People snicker when they hear about the “legs” on a glass of wine — it does sound pretty silly, doesn’t it? And the truth is, it’s an old-fashioned term that hardly nobody uses anymore.
But you will hear it now and then, and it does refer to something real.
Here’s how you can see the legs of a wine yourself! Pour a glass of a “big” wine. By “big,” I mean something like a K-J Jackson Estate Cabernet Sauvignon, or a barrel-aged Chardonnay, like the K-J Jackson Estate. (You’ll want to use a clear wine glass, not one of those tinted ones, and the bigger the bowl, the better.) Give the wine a good swirl — careful, don’t slosh — then quickly take a look at the sides of the glass.

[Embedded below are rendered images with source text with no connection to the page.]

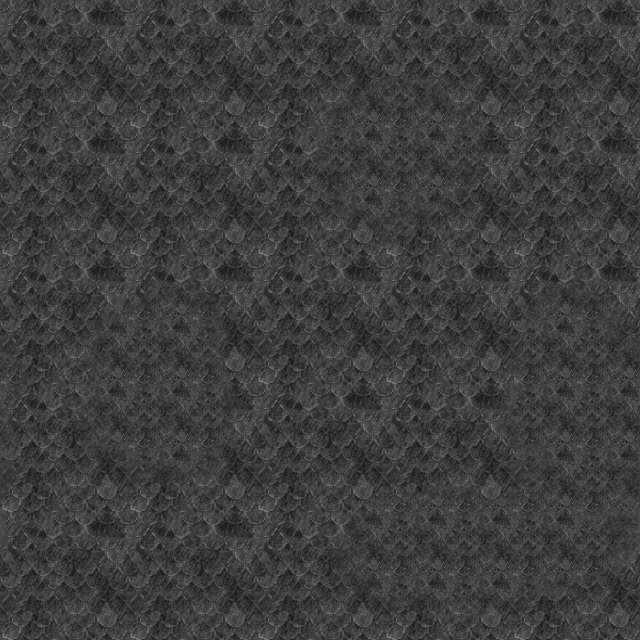
Give the GLSL for this pattern, as a Shadertoy shader.

```glsl
const float TILES = 5.0;                // coarse tiles across the canvas
const vec2 SCALES = vec2(6.0, 10.0);    // columns and rows in one tile

float hash(vec2 p) {
    vec3 h = fract(p.xyx * 0.1031);
    h += dot(h, h.yzx + 33.33);
    return fract((h.x + h.y) * h.z);
}

// Value noise wrapping after a whole number of cells
float wrapNoise(vec2 p, vec2 period) {
    vec2 i = floor(p), f = fract(p);
    f = f * f * (3.0 - 2.0 * f);
    vec2 a = mod(i, period), b = mod(i + 1.0, period);
    return mix(mix(hash(a), hash(vec2(b.x, a.y)), f.x),
               mix(hash(vec2(a.x, b.y)), hash(b), f.x), f.y);
}

float wrapFbm(vec2 p, float cells) {
    float sum = 0.0, gain = 0.42;
    for (int i = 0; i < 4; i++) {
        sum += gain * wrapNoise(p * cells + 0.37 * cells, vec2(cells));
        cells *= 2.0;
        gain *= 0.7;
    }
    return sum / 1.064;
}

// Column and row in xy, offset from the column centre in z
vec3 scaleCell(vec2 q, float row) {
    float x = q.x + 0.5 * mod(row + 1.0, 2.0);
    return vec3(mod(vec2(floor(x), row), SCALES), fract(x) - 0.5);
}

// Brightness of one slate: own shade plus slanted scratches
float slateTone(vec2 p, vec2 cell) {
    float shade = hash(cell + 17.0);
    vec2 slant = vec2(2.0 * p.x - p.y, p.x + 2.0 * p.y);
    vec2 stretch = vec2(32.0, 8.0);
    float scratch = wrapNoise(slant * stretch + shade * 9.0, stretch);
    float pale = 1.0 - step(0.5, distance(cell, vec2(5.0, 2.0)));
    return 0.06 * (shade - 0.5) + 0.13 * (scratch - 0.5) + 0.11 * pale;
}

// Overlapping round-ended slates; p has period one
vec3 slateRoof(vec2 p, float pixel) {
    vec2 q = p * SCALES;
    float row = floor(q.y);
    vec3 under = scaleCell(q, row);
    vec3 over = scaleCell(q, row + 1.0);
    float wobble = 0.08 * (wrapNoise(p * 36.0, vec2(36.0)) - 0.5);
    float edge = length(vec2(over.z, 0.5 * (q.y - row - 1.0))) - 0.5 + wobble;
    float aa = pixel * SCALES.x;

    float cover = clamp(0.5 - edge / aa, 0.0, 1.0);
    float shadow = 0.075 * exp(-max(edge, 0.0) * 10.0);
    float tone = mix(slateTone(p, under.xy) - shadow, slateTone(p, over.xy), cover);

    // Clouded weathering and grain
    float cloud = wrapFbm(p, 5.0);
    tone += 0.212 + 0.20 * (cloud - 0.5);
    tone += 0.13 * (wrapNoise(p * 90.0, vec2(90.0)) - 0.5);

    // Thin chipped rim
    float rim = clamp((0.027 - abs(edge + 0.02)) / aa + 0.5, 0.0, 1.0);
    float chips = smoothstep(0.15, 0.8, wrapNoise(p * 42.0 + 0.4, vec2(42.0)));
    rim *= (0.2 + 0.8 * chips) * (0.5 + cloud);
    vec3 stone = max(tone, 0.11) * vec3(0.99, 1.015, 0.98);
    return stone + 0.15 * rim * vec3(0.95, 1.03, 1.0);
}

// Soft ragged areas laid with half-size slates
float finePatches(vec2 uv) {
    vec4 patches[4] = vec4[4](               // centre, radii
        vec4(0.61, 0.77, 0.14, 0.12), vec4(0.24, 0.39, 0.12, 0.15),
        vec4(0.91, 0.37, 0.13, 0.18), vec4(0.74, 0.14, 0.24, 0.09));
    float nearest = 9.0;
    for (int i = 0; i < 4; i++) {
        vec2 d = fract(uv - patches[i].xy + 0.5) - 0.5;
        nearest = min(nearest, length(d / patches[i].zw));
    }
    nearest += 0.9 * (wrapFbm(uv, 9.0) - 0.5);
    return 1.0 - smoothstep(0.8, 1.1, nearest);
}

void mainImage(out vec4 fragColor, in vec2 fragCoord) {
    vec2 uv = fragCoord / iResolution.xy;
    float pixel = TILES / iResolution.y;
    vec3 coarse = slateRoof(uv * TILES, pixel);
    vec3 fine = slateRoof(uv * TILES * 2.0, pixel * 2.0);
    fragColor = vec4(mix(coarse, fine, finePatches(uv)), 1.0);
}
```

You’ll see clear, thick tracks, above the level of the wine, where the wine washed along the glass’s interior. They peak at the top, then slowly dribble down, forming shapes. Some people call these thin tracks of liquid “legs” because they’re vertically long and tapered, like a human leg. Others call them “tears of wine.” I prefer another old term for them: “cathedral [or church] windows.” The streaks seem to arch at the top, the way the stained glass windows in old churches do.
Whether they’re called legs or cathedral windows or whatever, what are they? The streaks are nothing more than the ethanol (alcohol) in the wine. People used to think they were comprised of glycerol, which is a sweet, unctuous form of alcohol, but the latest research suggests this isn’t so. The physical process by which the ethanol creeps up the side of the glass, then is dragged down by gravity to form legs or windows, is quite complex — and I don’t claim to understand it. But you don’t have to know fluid dynamics to appreciate their attractive form.
The higher in alcohol a wine is, the more legs it will have. Legs are not a sign of quality: a poor wine can have legs, as long as the alcohol content is high enough.
Steve Heimoff is one of America’s most respected and well-known wine writers. The former West Coast Editor for Wine Enthusiast Magazine and a contributor to Wine Spectator, he has also authored two books on the subject of California wine, including “New Classic Winemakers of California: Conversations with Steve Heimoff,” published in the fall of 2007.